▽

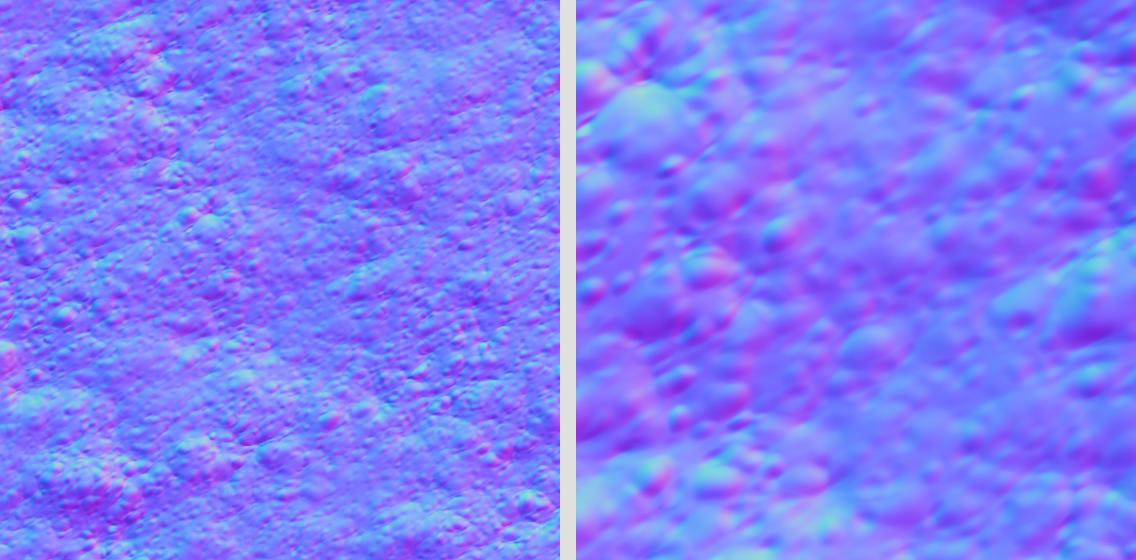
Left: the whole. Right: its middle third, enlarged.
This texture map is drawn by a Shadertoy shader. Its source:

```glsl
#define OCTAVES 6
#define BASE_CELLS 7.0      // cells per canvas height in the coarsest layer
#define LACUNARITY 1.78     // growth of cell count per layer
#define COARSE_ANGLE 0.2    // direction of the broad relief, radians
#define FINE_ANGLE 0.66     // direction of the fine ridges
#define GRAIN_STRETCH 0.68  // below 1 lengthens bumps along the grain
#define COARSE_SLOPE 0.46
#define FINE_SLOPE 1.2
#define ROUGH_VARIATION 0.4 // calm and rough areas in the fine layers
#define WARP 0.16           // bends fine layers along the coarse relief
#define RELIEF 0.15
#define SIDE_SLOPE vec2(0.76, 0.14) // share of x and y slope in red

// Three random values per cell
vec3 hash3(vec2 cell, float seed) {
    vec3 h = fract(vec3(cell.xyx + seed * 17.3) * vec3(0.1031, 0.1030, 0.0973));
    h += dot(h, h.yxz + 33.33);
    return fract((h.xxy + h.yzz) * h.zyx);
}

// Slope of a cellular field: one smooth dent or bump in each cell
vec2 cellularSlope(vec2 q, float seed) {
    vec2 cell = floor(q);
    vec2 slope = vec2(0.0);
    for (int y = -1; y <= 1; y++) {
        for (int x = -1; x <= 1; x++) {
            vec2 id = cell + vec2(x, y);
            vec3 rnd = hash3(id, seed);
            vec2 d = q - id - rnd.xy;
            float falloff = max(0.0, 1.0 - dot(d, d));
            // Few strong features among many faint ones
            float s = 2.0 * rnd.z - 1.0;
            float height = s * (0.25 + 1.2 * s * s);
            slope -= 6.0 * height * falloff * falloff * d;
        }
    }
    return slope;
}

// Slowly varying roughness from layered sines
float roughness(vec2 p) {
    float wave = sin(7.0 * p.x - 9.0 * p.y + 1.5 * sin(8.0 * p.y + 1.0))
               + sin(13.0 * p.x + 6.0 * p.y + 2.0 * sin(5.0 * p.x - 2.0));
    return 1.0 + ROUGH_VARIATION * 0.5 * wave;
}

// Sum of stretched cellular layers, each turned a little
vec2 surfaceSlope(vec2 p) {
    vec2 slope = vec2(0.0);
    float cells = BASE_CELLS;
    float rough = roughness(p);
    for (int i = 0; i < OCTAVES; i++) {
        float layer = float(i);
        float detail = layer / float(OCTAVES - 1);
        float angle = mix(COARSE_ANGLE, FINE_ANGLE, detail) + 0.2 * sin(layer * 2.4 + 0.7);
        vec2 along = vec2(cos(angle), sin(angle));
        vec2 across = vec2(-along.y, along.x);
        vec2 pos = p * cells + WARP * slope + 40.0 + layer * 11.7;
        vec2 q = vec2(dot(pos, along) * GRAIN_STRETCH, dot(pos, across));
        vec2 g = cellularSlope(q, layer + 1.0);
        float weight = mix(COARSE_SLOPE, FINE_SLOPE * rough, detail);
        slope += weight * (g.x * GRAIN_STRETCH * along + g.y * across);
        cells *= LACUNARITY;
    }
    return slope;
}

void mainImage(out vec4 fragColor, in vec2 fragCoord) {
    vec2 p = fragCoord / iResolution.y;
    vec2 slope = RELIEF * surfaceSlope(p);
    slope.x = dot(slope, SIDE_SLOPE);
    // Encode the slightly tilted surface normal as colour
    vec3 normal = normalize(vec3(-0.012 - slope.x, -0.015 - slope.y, 1.0));
    fragColor = vec4(0.5 + 0.5 * normal, 1.0);
}
```
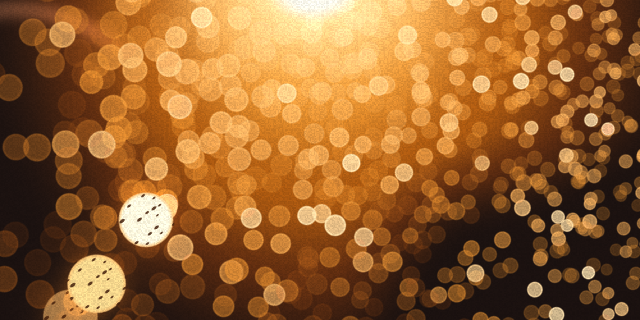
Write a WebGL 1 fragment shader that draws this background.

```glsl
precision highp float;
uniform vec2 u_resolution;

#define LAYERS 6
#define CELL 0.1
#define LIGHT vec2(0.98, 1.03)
#define RADIUS_LEFT 0.046
#define RADIUS_RIGHT 0.021
#define EDGE_BLUR 0.0012
#define SPECK_CELL 0.026
#define GRAIN_SCALE 250.0
#define GRAIN 0.07

const vec3 NIGHT = vec3(0.10, 0.065, 0.06);
const vec3 BROWN = vec3(0.36, 0.165, 0.06);
const vec3 AMBER = vec3(0.66, 0.34, 0.06);
const vec3 GOLD = vec3(0.89, 0.56, 0.17);
const vec3 EMBER = vec3(0.62, 0.29, 0.07);
const vec3 HONEY = vec3(0.93, 0.58, 0.19);
const vec3 PEACH = vec3(0.99, 0.74, 0.43);
const vec3 CREAM = vec3(1.0, 0.90, 0.70);

float hash(vec2 p) {
  return fract(sin(dot(p, vec2(127.1, 311.7))) * 43758.5453);
}

vec2 hash2(vec2 p) {
  return vec2(hash(p), hash(p + 37.3));
}

float disc(float dist, float radius) {
  float blur = EDGE_BLUR + 0.6 / u_resolution.y;
  return 1.0 - smoothstep(radius - blur, radius + blur, dist);
}

// Warmth of the air: wide around the light, fading into dark corners
float warmth(vec2 p) {
  vec2 e = (p - vec2(0.98, 0.98)) / vec2(p.x > 0.98 ? 0.86 : 0.74, 0.84);
  float corner = smoothstep(1.0, 1.5, p.x) * smoothstep(0.65, 0.15, p.y);
  return exp(-dot(e, e)) * (1.0 - 0.7 * corner);
}

vec3 backdrop(vec2 p) {
  float heat = warmth(p);
  vec3 col = mix(NIGHT, BROWN, smoothstep(0.12, 0.40, heat));
  col = mix(col, AMBER, smoothstep(0.32, 0.62, heat));
  col = mix(col, GOLD, smoothstep(0.60, 0.95, heat));

  // Pale curved streak in the upper left
  float arc = length((p - vec2(0.04, 0.58)) * vec2(0.9, 1.0)) - 0.39;
  float streak = exp(-arc * arc * 900.0) * smoothstep(0.78, 0.92, p.y);
  return col + vec3(0.24, 0.15, 0.10) * streak;
}

// Scattered translucent discs, shrinking towards the right
vec3 addBokeh(vec3 col, vec2 p) {
  for (int layer = 0; layer < LAYERS; layer++) {
    vec2 shift = vec2(0.37, 0.61) * float(layer);
    vec2 base = floor(p / CELL + shift);
    for (int j = -1; j <= 1; j++) {
      for (int i = -1; i <= 1; i++) {
        vec2 id = base + vec2(float(i), float(j));
        vec2 seed = id + 19.7 * float(layer);
        vec2 center = (id - shift + hash2(seed)) * CELL;
        vec2 rnd = hash2(seed + 71.9);
        float right = smoothstep(1.0, 1.8, center.x);
        float heat = max(warmth(center), 0.60 * right);

        float density = mix(0.46, 0.82, right) * smoothstep(-0.1, 0.4, center.x);
        density *= mix(0.5, 1.0, smoothstep(0.0, 0.5, center.y));
        float present = step(hash(seed + 5.3), density);

        float radius = mix(RADIUS_LEFT, RADIUS_RIGHT, clamp(center.x / 1.9, 0.0, 1.0));
        radius *= mix(0.86, 1.06, rnd.x);
        float dist = length(p - center);
        float rim = smoothstep(0.72, 0.97, dist / radius);

        // Hotter and luckier discs turn from ember to honey to peach to cream
        float glow = heat + 0.45 * (rnd.y - 0.5);
        vec3 tint = mix(EMBER, HONEY, smoothstep(0.05, 0.45, glow));
        tint = mix(tint, PEACH, smoothstep(0.45, 0.85, glow));
        tint = mix(tint, CREAM, smoothstep(0.84, 0.98, rnd.y) * smoothstep(0.15, 0.5, heat));
        float alpha = mix(0.25, 0.92, rnd.y * rnd.y) * mix(0.6, 1.0, smoothstep(0.1, 0.5, heat));
        alpha = min(alpha * (0.88 + 0.3 * rim), 1.0);
        col = mix(col, max(col, tint), present * alpha * disc(dist, radius));
      }
    }
  }
  return col;
}

// Small tilted flecks, one per cell of a fine grid
float specks(vec2 q) {
  vec2 g = mat2(0.8, -0.6, 0.6, 0.8) * q / SPECK_CELL;
  vec2 id = floor(g);
  vec2 d = fract(g) - 0.5 - 0.3 * (hash2(id + 3.1) - 0.5);
  float size = mix(0.14, 0.30, hash(id + 8.4));
  float fleck = 1.0 - smoothstep(size - 0.1, size + 0.1, length(d * vec2(0.75, 1.5)));
  return fleck * step(hash(id + 14.2), 0.42);
}

// Large bright disc with a warm rim and dark flecks
vec3 addLamp(vec3 col, vec2 p, vec2 center, float radius, vec3 tint, float alpha) {
  vec2 q = p - center;
  float dist = length(q);
  col += AMBER * 0.25 * alpha * exp(-max(dist - radius, 0.0) * 32.0);
  vec3 face = mix(tint, PEACH, smoothstep(0.84, 1.0, dist / radius) * 0.7);
  col = mix(col, face, alpha * disc(dist, radius));
  return mix(col, BROWN * 0.7, 0.85 * specks(q) * disc(dist, radius * 1.05));
}

void main() {
  vec2 p = gl_FragCoord.xy / u_resolution.y;
  vec3 col = addBokeh(backdrop(p), p);

  // Lamps in the lower left
  col = addLamp(col, p, vec2(0.22, 0.01), 0.085, PEACH, 0.55);
  col = addLamp(col, p, vec2(0.302, 0.113), 0.091, vec3(1.0, 0.88, 0.58), 0.95);
  col = addLamp(col, p, vec2(0.456, 0.313), 0.085, vec3(1.0, 0.98, 0.88), 1.0);

  // Light at the top: broad haze, then a white core
  float dist = length((p - LIGHT) * vec2(0.68, 1.0));
  col = mix(col, CREAM, 0.95 * exp(-dist * dist * 20.0));
  col += vec3(0.16, 0.10, 0.03) * exp(-dist * 3.5);
  col = mix(col, vec3(1.0, 0.99, 0.94), 1.0 - smoothstep(0.05, 0.11, dist));

  // Fine grain
  float grain = hash(floor(p * GRAIN_SCALE)) - 0.5;
  col *= 1.0 + 2.0 * GRAIN * grain;
  gl_FragColor = vec4(clamp(col, 0.0, 1.0), 1.0);
}
```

△

Whenever the word "return" shows up in a line above, copy that line.

### Solution for this problem
    return fract((h.xxy + h.yzz) * h.zyx);
    return slope;
    return 1.0 + ROUGH_VARIATION * 0.5 * wave;
    return slope;
  return fract(sin(dot(p, vec2(127.1, 311.7))) * 43758.5453);
  return vec2(hash(p), hash(p + 37.3));
  return 1.0 - smoothstep(radius - blur, radius + blur, dist);
  return exp(-dot(e, e)) * (1.0 - 0.7 * corner);
  return col + vec3(0.24, 0.15, 0.10) * streak;
  return col;
  return fleck * step(hash(id + 14.2), 0.42);
  return mix(col, BROWN * 0.7, 0.85 * specks(q) * disc(dist, radius * 1.05));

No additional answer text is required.